The Revision: Joséphine

The title character of Joséphine is a 30-something single woman navigating career, family, and her love life. Originally created for the Swiss Femina magazine, Pénélope Bagieu’s comic isn’t necessarily treading any unexpected ground, but it tackles its subjects with playful humor.

Cover of Joséphine by Pénélope Bagieu

While the comic does become a bit more serialized as it progresses, most of the punchlines come at the end of each page. You don’t have to know too much to follow the story — it’s easy to jump in anywhere. While many of Joséphine’s concerns are obvious ones — about her body, her jealousy over her sister’s perfect life — they’re also relatable. The comic first appeared in 2008 so some of the things do feel a bit dated (her cat is named Brad Pitt, for instance), but learning to navigate life is always going to be universal.

Bagieu also lends great comedic timing to the comic. One sequence has Joséphine rattling off a series of increasingly preposterous excuses as to why she hasn’t gone to the gym. Her art is colorful and exaggerated, with Joséphine’s oversized head and broad facial expressions. It’s not going to be a comic that sticks with you overall, but it’s a lot of lighthearted fun.

So of course Joséphine (2013, directed by Agnès Obadia) was an obvious choice for a live-action rom-com. Everything is right there already, after all. Much like the comic, it’s not anything you wouldn’t already expect, but with charming performances, especially from Marilou Berry as the lead, and a kind heart toward its characters, it’s adorable.

While some things are pulled directly from the comic, such as Joséphine wanting to get liposuction because she thinks her butt is too big, mostly it takes the general relationships and expands on them in an original story. Joséphine, feeling like a failure after her most recent relationship disappointment, makes up a lie that she’s engaged to a Brazilian surgeon. As things do, this lie spirals out of control, and while her friends think she’s in Brazil, she’s actually secretly staying in her own apartment that’s being sublet to her coworker, Gilles (Mehdi Nebbou).

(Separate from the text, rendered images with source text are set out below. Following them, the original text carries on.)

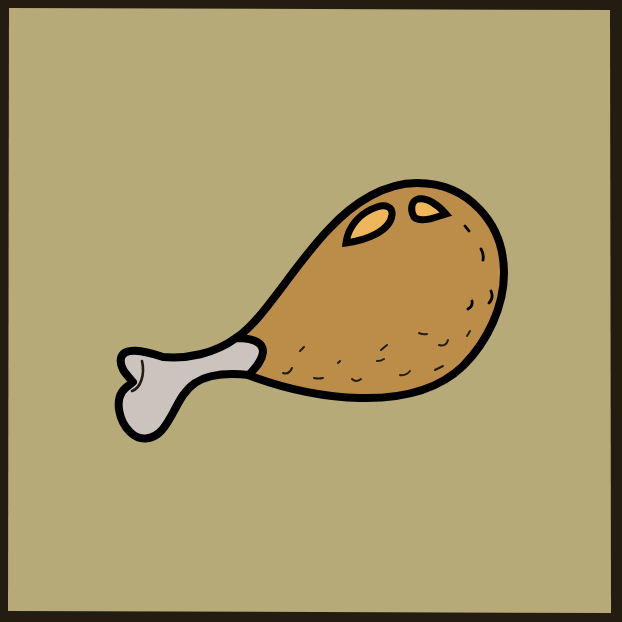
<!DOCTYPE html>
<html lang="en">
<head>
<meta charset="utf-8">
<title>Chicken drumstick</title>
<style>
:root {
  --frame: #231c10;
  --ground: #b5aa78;
  --meat: #bb8d49;
  --shine: #f0b65c;
  --bone: #cac3be;
  --ink: #000;
  --speckle: #241d12;
}
html, body { margin: 0; background: var(--frame); overflow: hidden; }
.artwork { display: block; width: 622px; height: 622px; }
.frame { fill: var(--frame); }
.ground { fill: var(--ground); }
.meat, .bone, .shine { stroke: var(--ink); stroke-width: 8; stroke-linejoin: round; }
.meat { fill: var(--meat); }
.bone { fill: var(--bone); }
.shine { fill: var(--shine); stroke-width: 7; stroke-linejoin: miter; }
.crease, .speckles, .dashes { fill: none; stroke-linecap: round; stroke: var(--speckle); }
.crease { stroke-width: 2.6; }
.speckles { stroke-width: 2; }
.dashes { stroke-width: 2.8; stroke: var(--ink); }
</style>
</head>
<body>
<svg class="artwork" viewBox="0 0 622 622" role="img" aria-label="Cartoon chicken drumstick on an olive background">
  <rect class="frame" width="622" height="622"/>
  <polygon class="ground" points="9,8 610,10 611,613 8,611"/>
  <g id="drumstick">
    <path class="meat" d="M236 338C262 322 294 265 329 229C354 202 385 183 417 183C469 183 504 224 504 273C504 306 488 341 463 366C437 391 401 399 360 398C320 397 285 389 248 375Z"/>
    <path class="bone" d="M236 338C250 338 263 341 263 352C262 362 254 369 249 375C230 373 210 373 195 383C178 395 175 415 162 430C152 441 139 441 130 432C118 420 116 401 122 392C125 387 130 385 133 382C127 375 119 368 121 358C124 347 142 350 163 357C187 359 214 354 236 338Z"/>
    <path class="crease" d="M142 361C145 374 141 388 132 391"/>
    <path class="shine" d="M346 243C348 226 361 212 377 207C386 204 393 207 392 215C390 231 367 240 346 243Z"/>
    <path class="shine" d="M446 214C438 205 427 197 418 199C411 201 410 210 414 217C420 223 434 218 446 214Z"/>
    <path class="dashes" d="M465 226L469 231M481 249Q484 254 483 260M491 291Q494 298 489 303M472 301Q473 306 468 309"/>
    <path class="speckles" d="M300 351L304 347M283 373Q289 375 292 368M314 378Q318 379 323 378M338 363L340 361M352 379Q356 383 361 379M377 361Q381 361 384 359M381 350L387 345M400 375Q406 376 410 371M419 333Q423 335 427 334M439 345Q446 347 448 340M435 370L443 366M467 336L470 331"/>
  </g>
</svg>
</body>
</html>
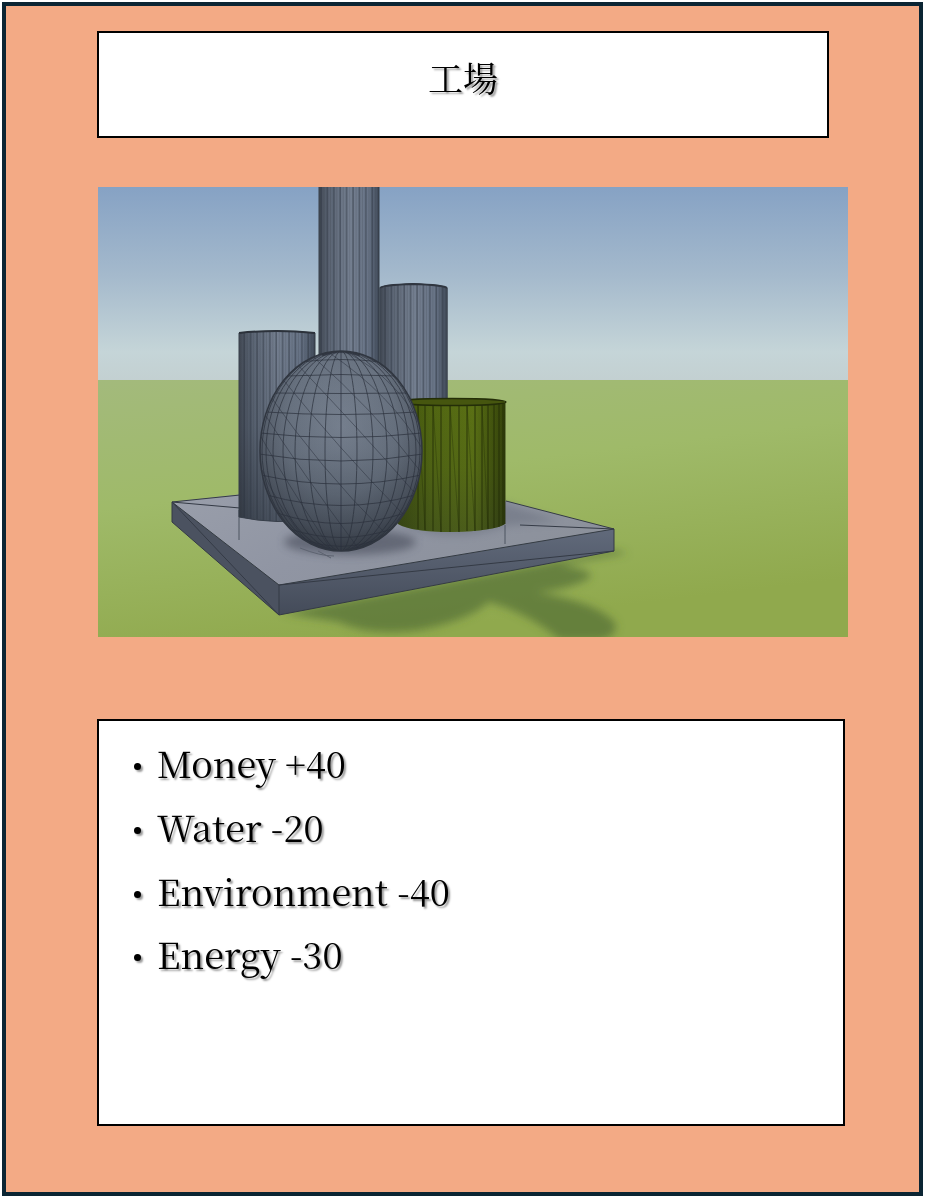
<!DOCTYPE html>
<html lang="ja">
<head>
<meta charset="utf-8">
<title>工場</title>
<style>
:root{--card:#f3aa85;--edge:#0b2533;--panel:#fff;--ink:#000;--wire:#2b313c;--shadow:rgba(0,0,0,.4)}
*{box-sizing:border-box;margin:0;padding:0}
html,body{width:928px;height:1200px;overflow:hidden;background:#fff}
body{position:relative;font-family:"Noto Serif CJK JP","Noto Serif",serif;color:var(--ink)}
.card{position:absolute;left:2px;top:2px;width:921px;height:1194px;background:var(--card);border:4px solid var(--edge)}
.title,.effects{position:absolute;background:var(--panel);border:2px solid var(--ink);text-shadow:2px 2px 2px var(--shadow)}
.title{left:97px;top:31px;width:732px;height:107px;padding-top:18px;text-align:center;font-size:35px;line-height:52px;font-weight:500}
.scene{position:absolute;left:98px;top:187px;width:750px;height:450px;display:block}
.effects{left:97px;top:719px;width:748px;height:407px;padding:10px 0 0 58px;list-style:none;font-size:36px;line-height:63.8px;font-weight:500}
.effects li{position:relative;white-space:nowrap}
.effects li::before{content:"";position:absolute;left:-23px;top:32px;width:7px;height:7px;border-radius:50%;background:var(--ink);box-shadow:2px 2px 2px var(--shadow)}
</style>
</head>
<body>
<main class="card"></main>
<h1 class="title">工場</h1>
<svg class="scene" viewBox="98 187 750 450" role="img" aria-label="3D model of a factory with towers, a dome and a green tank on a slab">
<defs>
<linearGradient id="sky" x2="0" y2="1"><stop stop-color="#86a2c4"/><stop offset=".45" stop-color="#a4b9cc"/><stop offset=".85" stop-color="#c5d5d8"/><stop offset="1" stop-color="#c3d0d1"/></linearGradient>
<linearGradient id="grass" x2=".35" y2="1"><stop stop-color="#a3ba7c"/><stop offset=".45" stop-color="#9fba69"/><stop offset="1" stop-color="#90a94d"/></linearGradient>
<linearGradient id="steel"><stop stop-color="#424955"/><stop offset=".15" stop-color="#596372"/><stop offset=".5" stop-color="#747f90"/><stop offset=".82" stop-color="#687487"/><stop offset="1" stop-color="#414b5a"/></linearGradient>
<linearGradient id="fade" x2="0" y2="1"><stop stop-color="#20262f" stop-opacity="0"/><stop offset=".5" stop-color="#20262f" stop-opacity=".12"/><stop offset="1" stop-color="#20262f" stop-opacity=".5"/></linearGradient>
<linearGradient id="tank"><stop stop-color="#3d4e0b"/><stop offset=".3" stop-color="#506512"/><stop offset=".7" stop-color="#5a7014"/><stop offset="1" stop-color="#34430a"/></linearGradient>
<radialGradient id="dome" cx=".5" cy=".38" r=".62"><stop stop-color="#7b8594"/><stop offset=".55" stop-color="#6a7482"/><stop offset=".85" stop-color="#535b67"/><stop offset="1" stop-color="#3d434d"/></radialGradient>
<linearGradient id="slab" x2="1" y2=".4"><stop stop-color="#9a9fab"/><stop offset=".5" stop-color="#9095a3"/><stop offset="1" stop-color="#8c919b"/></linearGradient>
<linearGradient id="side" x2="0" y2="1"><stop stop-color="#616a7b"/><stop offset="1" stop-color="#444b59"/></linearGradient>
<pattern id="ribs" width="6.4" height="20" patternUnits="userSpaceOnUse"><path d="M1 0V20" stroke="#2b313c" stroke-width="1" opacity=".75"/><path d="M4 0V20" stroke="#2b313c" stroke-width=".6" opacity=".3"/></pattern>
<filter id="blur" x="-20%" y="-40%" width="140%" height="180%"><feGaussianBlur stdDeviation="4"/></filter>
<clipPath id="domeClip"><ellipse cx="341" cy="451" rx="81" ry="100"/></clipPath>
</defs>
<rect x="98" y="187" width="750" height="194" fill="url(#sky)"/>
<rect x="98" y="380" width="750" height="257" fill="url(#grass)"/>
<g id="ground-shadow" fill="#4c6734" filter="url(#blur)">
<path d="M282 613L614 550L628 553L560 565Q600 571 588 579Q568 590 536 592Q600 603 616 624Q617 639 596 640H560Q530 614 489 602Q470 620 420 630Q370 637 338 622Z" opacity=".62"/>
</g>
<g id="base-slab">
<path d="M172 502L330 484L506 501L614 529L279 585Z" fill="url(#slab)"/>
<path d="M172 502L279 585V615L172 522Z" fill="#4b5260"/>
<path d="M279 585L614 529V551L279 615Z" fill="url(#side)"/>
<path d="M172 502L279 585L614 529L506 501M172 502L240 495M279 585V615M172 502V522L279 615L614 551V529M172 502L279 615M279 585L614 551M172 502L240 508M520 525L614 529" fill="none" stroke="#343a45" stroke-width="1"/>
<path d="M239 510V540M505 525V544" stroke="#4d5461" stroke-width="1"/>
<ellipse cx="350" cy="542" rx="66" ry="13" fill="#3f4552" opacity=".55" filter="url(#blur)"/>
<path d="M400 524Q450 546 506 526L560 521L505 503Z" fill="#4e5565" opacity=".3" filter="url(#blur)"/>
</g>
<g id="towers" stroke-width="1">
<g id="right-tower"><path id="right-body" d="M380 288Q382 285 413 284Q444 285 447 288V402H380Z" fill="url(#steel)" stroke="#3b424e"/><use href="#right-body" style="fill:url(#ribs)"/><path d="M380 288Q382 285 413 284Q444 285 447 288V402H380Z" fill="url(#ribs)"/><path d="M380 288Q382 285 413 284Q444 285 447 288" fill="none" stroke="#303640" stroke-width="2"/></g>
<g id="tall-tower"><path d="M319 187H379V370H319Z" fill="url(#steel)"/><path d="M319 187H379V370H319Z" fill="url(#ribs)"/><path d="M319 187V370M379 187V370" stroke="#373e49"/></g>
<g id="left-tower"><path d="M239 333Q277 329 315 333V519Q277 525 239 517Z" fill="url(#steel)"/><path d="M239 333Q277 329 315 333V519Q277 525 239 517Z" fill="url(#fade)"/><path d="M239 333Q277 329 315 333V519Q277 525 239 517Z" fill="url(#ribs)" stroke="#373e49"/><path d="M239 333Q277 329 315 333" fill="none" stroke="#2c323b" stroke-width="2"/></g>
</g>
<g id="green-tank">
<path d="M398 403V524Q412 532 452 532Q494 531 505 524V403Z" fill="url(#tank)"/>
<path d="M398 403V524Q412 532 452 532Q494 531 505 524V403Z" fill="url(#fade)" opacity=".5"/>
<path d="M418 405V529M425 405V530M433 405V531M441 405V532M450 405V532M459 405V532M467 405V531M475 405V531M482 405V530M488 405V529M494 404V528M499 403V527M503 403V525M505 403V524" stroke="#222d07" stroke-width="1" opacity=".85"/>
<path d="M418 405L425 530M433 405L441 532M450 405L459 532M467 405L475 531M482 405L488 529" stroke="#222d07" stroke-width=".7" opacity=".5"/>
<ellipse cx="452" cy="402" rx="54" ry="3.5" fill="#46560f" stroke="#242e08" stroke-width="1.5"/>
</g>
<g id="dome-tank">
<ellipse cx="341" cy="451" rx="81" ry="100" fill="url(#dome)"/>
<ellipse cx="341" cy="451" rx="81" ry="100" fill="url(#fade)" opacity=".75"/>
<g clip-path="url(#domeClip)" fill="none" stroke="var(--wire)" stroke-width="1">
<g id="meridians" opacity=".7">
<path d="M341 351V551"/><ellipse cx="341" cy="451" rx="16" ry="100"/><ellipse cx="341" cy="451" rx="32" ry="100"/><ellipse cx="341" cy="451" rx="46" ry="100"/><ellipse cx="341" cy="451" rx="58" ry="100"/><ellipse cx="341" cy="451" rx="68" ry="100"/><ellipse cx="341" cy="451" rx="75" ry="100"/><ellipse cx="341" cy="451" rx="79" ry="100"/>
</g>
<g id="parallels" opacity=".7">
<path d="M300 362Q341 357 382 362M286 376Q341 373 396 376M274 393Q341 394 408 393M265 412Q341 417 417 412M260 433Q341 442 422 433M259 454Q341 468 423 454M261 475Q341 493 421 475M267 495Q341 516 415 495M277 513Q341 534 405 513M290 529Q341 546 392 529M305 540Q341 553 377 540"/>
</g>
<g id="diagonals" opacity=".5">
<path d="M260 435Q285 480 330 548M262 410Q300 470 358 548M268 393Q320 468 384 532M280 376Q340 450 402 513M294 361Q360 430 414 492M310 354Q374 410 421 472M328 352Q392 395 423 450M346 352Q400 380 422 430M262 470Q280 510 308 543"/>
</g>
<path d="M322 355Q341 348 360 355" stroke-width="3" opacity=".7"/>
</g>
<ellipse cx="341" cy="451" rx="81" ry="100" fill="none" stroke="#303640" stroke-width="1.5"/>
<path d="M300 548Q320 556 334 556M318 551L331 558" fill="none" stroke="#5d6370"/>
</g>
</svg>
<ul class="effects">
<li>Money +40</li>
<li>Water -20</li>
<li>Environment -40</li>
<li>Energy -30</li>
</ul>
</body>
</html>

Yes, that’s typical rom-com shenanigans, certainly (and it’s odd that Gilles never quite figured out she was there, especially when she stumbled in drunk one night) but his movie has the sweetness to pull it off. Joséphine isn’t as nearly hapless as a lot of rom-com heroines are made out to be and much of her problem is just her own insecurity. Her slow realization that Gilles, a man she never really thought much of, is actually the man of her dreams, is cute and I really found myself rooting for these two oddballs.

The production values are spot-on, matching the colorfulness and quirkiness of the comic. Joséphine’s apartment feels lived-in and cozy, with mismatched furniture, and her wardrobe matches her big personality. It’s aspirational — it’s a rom-com, after all — but in a way that feels achievable, and I appreciated that.

Some of the subplots don’t quite land. Sure, it’s good Joséphine realized that her sister, Diane (Alice Pol) doesn’t have a picture-perfect life after all, but some of that feels like a distraction that doesn’t really matter. There are also bits of humor that don’t work (a character’s dog is accidentally poisoned and that’s never actually going to be funny), but these are small flaws for an otherwise delightful movie.

It also obeys one of my rom-com rules that all the great ones need a musical/dance sequence. This also has a costume party, which is also always a benefit to a rom-com.

There is a version out there with English subtitles but I couldn’t find that one this time around so I watched this in French with French subtitles. I had seen it before (although it’s been a while) so I knew the major plot points, but I was still impressed with how much I could understand (I have been slowly learning French for two years now). I do, however, wish this was more widely available to English-speaking audiences so I could recommend it to more people.

A sequel, Joséphine S’arrondit (Joséphine, Pregnant and Fabulous), this time directed by Berry, was released in 2016. I will write about that on my Patreon.